At the Oct. 13th meeting, Advisory Neighborhood Commission (6B) voted to support the “plans but not the process” in the ongoing redevelopment of the Hill East Boys & Girls Club.
Developers are seeking an extension to the agreement on disposition of property, which expires Dec. 4, as well as to the terms, changing plans for the development from a 50 percent affordable condo building to a 100 percent affordable senior rental.
“ANC 6B supports the adaptive reuse of the Boys and Girls Club as affordable senior housing,” read the ANC motion. “However, because of the continued failures of DMPED to engage the community, we ask the vote not be taken until Nov. 17 or later to ensure ANC 6B and affected neighbors have more time to evaluate the proposed changes to the term sheet.”
Century Associates Developer Joel Kelty presented proposed changes to the project before Advisory Neighborhood Commission (ANC) 6B Tuesday night. Kelty said the original plans proved not “economically feasible” due to rising construction costs and inherent inefficiencies in the building that made is less than ideal for senior co-housing.
Conversion to affordable units allows Century Associates to seek the Low Income Housing Tax Credit (LIHTC), which provides a tax incentive to construct or rehabilitate affordable rental housing for low-income households.
Office of the Deputy Mayor for Planning and Economic Development (DMPED) Representative Erica Dukes said there was interest in having the DC Council approve the extension and project terms at the same time.
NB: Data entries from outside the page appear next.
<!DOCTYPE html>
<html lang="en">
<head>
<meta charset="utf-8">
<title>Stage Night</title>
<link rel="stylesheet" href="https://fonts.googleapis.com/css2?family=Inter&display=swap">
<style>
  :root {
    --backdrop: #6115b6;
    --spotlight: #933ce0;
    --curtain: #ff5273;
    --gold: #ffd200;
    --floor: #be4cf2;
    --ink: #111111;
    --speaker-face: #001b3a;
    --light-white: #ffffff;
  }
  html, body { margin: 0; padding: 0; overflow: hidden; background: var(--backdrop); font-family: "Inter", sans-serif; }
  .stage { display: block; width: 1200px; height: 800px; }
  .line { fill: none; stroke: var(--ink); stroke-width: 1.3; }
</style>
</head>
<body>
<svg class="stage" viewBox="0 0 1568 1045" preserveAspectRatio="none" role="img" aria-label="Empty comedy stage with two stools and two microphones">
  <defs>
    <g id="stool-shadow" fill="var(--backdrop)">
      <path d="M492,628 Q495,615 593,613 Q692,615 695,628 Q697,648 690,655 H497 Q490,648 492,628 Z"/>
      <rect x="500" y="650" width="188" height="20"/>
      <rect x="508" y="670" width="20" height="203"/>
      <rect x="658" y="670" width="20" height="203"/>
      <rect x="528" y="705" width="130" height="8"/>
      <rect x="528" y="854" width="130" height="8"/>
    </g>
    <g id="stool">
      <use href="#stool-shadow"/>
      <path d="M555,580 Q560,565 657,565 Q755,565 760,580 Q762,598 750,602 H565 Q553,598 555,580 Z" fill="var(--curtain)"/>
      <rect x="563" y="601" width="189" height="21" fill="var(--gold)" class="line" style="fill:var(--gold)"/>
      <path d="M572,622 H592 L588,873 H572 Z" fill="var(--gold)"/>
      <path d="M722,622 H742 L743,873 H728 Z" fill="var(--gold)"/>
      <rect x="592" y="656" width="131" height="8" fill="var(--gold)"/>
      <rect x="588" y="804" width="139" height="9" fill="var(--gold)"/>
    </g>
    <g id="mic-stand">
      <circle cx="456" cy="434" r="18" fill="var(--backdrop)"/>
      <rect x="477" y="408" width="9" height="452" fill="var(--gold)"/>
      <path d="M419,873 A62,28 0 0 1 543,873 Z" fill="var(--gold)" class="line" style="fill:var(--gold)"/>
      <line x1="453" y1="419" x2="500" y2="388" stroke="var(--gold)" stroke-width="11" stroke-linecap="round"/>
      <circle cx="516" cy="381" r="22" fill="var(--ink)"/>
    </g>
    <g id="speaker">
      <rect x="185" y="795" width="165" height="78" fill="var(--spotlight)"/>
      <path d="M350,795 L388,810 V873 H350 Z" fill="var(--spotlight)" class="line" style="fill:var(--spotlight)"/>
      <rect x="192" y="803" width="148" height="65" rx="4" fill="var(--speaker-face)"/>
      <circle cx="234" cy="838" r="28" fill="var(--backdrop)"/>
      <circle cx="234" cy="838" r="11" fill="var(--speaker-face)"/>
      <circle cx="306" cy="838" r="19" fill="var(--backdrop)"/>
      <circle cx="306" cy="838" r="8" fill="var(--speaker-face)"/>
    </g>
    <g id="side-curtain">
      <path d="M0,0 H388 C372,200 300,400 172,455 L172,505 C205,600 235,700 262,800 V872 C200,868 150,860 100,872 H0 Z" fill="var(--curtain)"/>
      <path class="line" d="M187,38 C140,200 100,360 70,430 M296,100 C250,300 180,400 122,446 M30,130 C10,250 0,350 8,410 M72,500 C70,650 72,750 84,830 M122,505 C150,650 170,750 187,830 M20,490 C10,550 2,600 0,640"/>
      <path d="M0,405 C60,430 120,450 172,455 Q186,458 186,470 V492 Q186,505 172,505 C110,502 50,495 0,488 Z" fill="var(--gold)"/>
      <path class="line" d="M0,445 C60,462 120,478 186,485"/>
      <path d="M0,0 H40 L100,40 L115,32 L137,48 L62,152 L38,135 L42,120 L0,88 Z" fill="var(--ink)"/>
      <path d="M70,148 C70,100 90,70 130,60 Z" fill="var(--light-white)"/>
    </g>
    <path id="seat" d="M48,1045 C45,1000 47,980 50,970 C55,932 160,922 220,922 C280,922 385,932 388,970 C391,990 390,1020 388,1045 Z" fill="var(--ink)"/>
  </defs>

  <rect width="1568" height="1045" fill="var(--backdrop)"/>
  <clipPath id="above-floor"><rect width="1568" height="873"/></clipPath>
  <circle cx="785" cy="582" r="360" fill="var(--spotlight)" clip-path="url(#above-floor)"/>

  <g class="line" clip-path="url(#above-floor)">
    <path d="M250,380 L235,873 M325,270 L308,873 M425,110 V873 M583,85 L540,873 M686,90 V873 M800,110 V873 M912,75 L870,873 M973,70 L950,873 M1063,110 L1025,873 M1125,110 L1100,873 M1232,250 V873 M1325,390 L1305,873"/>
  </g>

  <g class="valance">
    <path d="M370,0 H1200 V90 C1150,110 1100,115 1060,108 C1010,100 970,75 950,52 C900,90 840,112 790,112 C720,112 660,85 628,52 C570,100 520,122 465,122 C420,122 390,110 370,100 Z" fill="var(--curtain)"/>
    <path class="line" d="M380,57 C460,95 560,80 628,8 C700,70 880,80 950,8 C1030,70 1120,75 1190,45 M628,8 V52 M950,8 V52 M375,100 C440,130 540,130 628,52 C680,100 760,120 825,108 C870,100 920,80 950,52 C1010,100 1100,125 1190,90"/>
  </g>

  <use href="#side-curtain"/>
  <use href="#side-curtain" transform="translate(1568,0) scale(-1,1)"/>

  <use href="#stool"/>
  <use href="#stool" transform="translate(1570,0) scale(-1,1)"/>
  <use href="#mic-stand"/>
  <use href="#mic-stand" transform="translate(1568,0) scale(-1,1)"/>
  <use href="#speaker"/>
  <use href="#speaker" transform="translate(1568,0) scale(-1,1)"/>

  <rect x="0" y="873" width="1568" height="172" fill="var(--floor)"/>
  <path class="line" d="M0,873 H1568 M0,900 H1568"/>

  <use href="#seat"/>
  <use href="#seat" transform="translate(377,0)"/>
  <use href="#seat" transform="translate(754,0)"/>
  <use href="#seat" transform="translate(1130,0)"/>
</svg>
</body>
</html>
However, Dukes could not confirm a date for the hearing, or whether it would take place after Nov. 10, the day of the next full meeting of ANC 6B. Commissioners were frustrated, noting that if the matter were considered by DC Council after that meeting, there would be another month for community discussion on the changes.
Change in Plans
The previous Century Associate proposal, selected for the Boys and Girls Club by DMPED in 2017, was a 29-unit for-sale condominium project. It included 5 units reserved for buyers with incomes not exceeding 50 percent of the Area Median Income (AMI) and 5 units reserved for buyers with incomes not exceeding 80 percent AMI. The project included 17 market rate units and two guest suites for use by guests of the residents. The original project also emphasized co-housing, a European model designed to foster social interaction among the residents.
The new proposal consists of 39 rental units, all of which are reserved for households with incomes not exceeding 60 percent AMI. The plan still includes the community non-profit space in the lower level.
However, parking plans have changed. The original plans called for 17 parking spaces in an automated, below-grade garage. For economic and structural reasons, those plans have changed.
Plans for 9 at-grade parking spots, accessed from the rear alley, will displace residential units located there in the original plan. In order to compensate and get the unit count high enough to make the project economically feasible, the project has been altered to add units in an additional story.
Finally, since the project calls for unit rental as opposed to ownership, as per DMPED policy Century Associates would land would not purchase the property and would instead enter a 99-year lease with the District.
The changes preserve the basement community function space originally proposed to be leased to a local non-profit organization.
Process as the Problem
The Century Associates project is the result of a 2017 RFP process for the site, which was purchased by the District in 2010. A 2014 RFP was cancelled after neighbors called for a lengthier commitment than the proposed 25-year lease.
The 2017 proposal was heavily supported by Capitol Hill Village, a non-profit that provides support and resources Capitol Hill residents as they age in place. A CHV representative said that while there was disappointment that co-housing was no longer a part of the project, senior affordable housing is needed in the area and CHV supports the project as changed.
Chander Jayaraman (6B08) compared the project changes to an earlier move by DMPED to put Permanent Supportive Housing in a building under construction on Reservation 13. He said that while he appreciates the affordable elements of the project, this was another case where DMPED “pushed their way at the last minute to do these things.”
Citing what she called a lack of transparency from DMPED on development in the Hill East area, 6B10 Commissioner Denise Krepp opposed the extension, saying the changes to the contract were significant enough to require a new RFP process.
DMPED representative Grace said that a new RFP process was not necessary because the basic elements of the project have not changed, noting it was still residential in nature, intended for seniors and involved the same developer.
Noting that the process was beset with problems, Planning and Zoning Committee Chair Corey Holman (6B06) said he appreciated the increase in the proportion of affordable housing units, but found fault with the process. “Do better, and do better work,” he said, addressing DMPED and the District administration. “I know you do good work in other communities; do good work here.”
Nonetheless, Holman said that the project is still an opportunity to add the 1200 affordable housing units by 2025 to Capitol Hill called for in the Mayor’s plans.
A date has not been set for consideration of the disposition extension before DC Council. You can see the 2017 story on the original plans: https://hillrag.com/2017/11/28/dmped-selects-developer-boys-girls-club/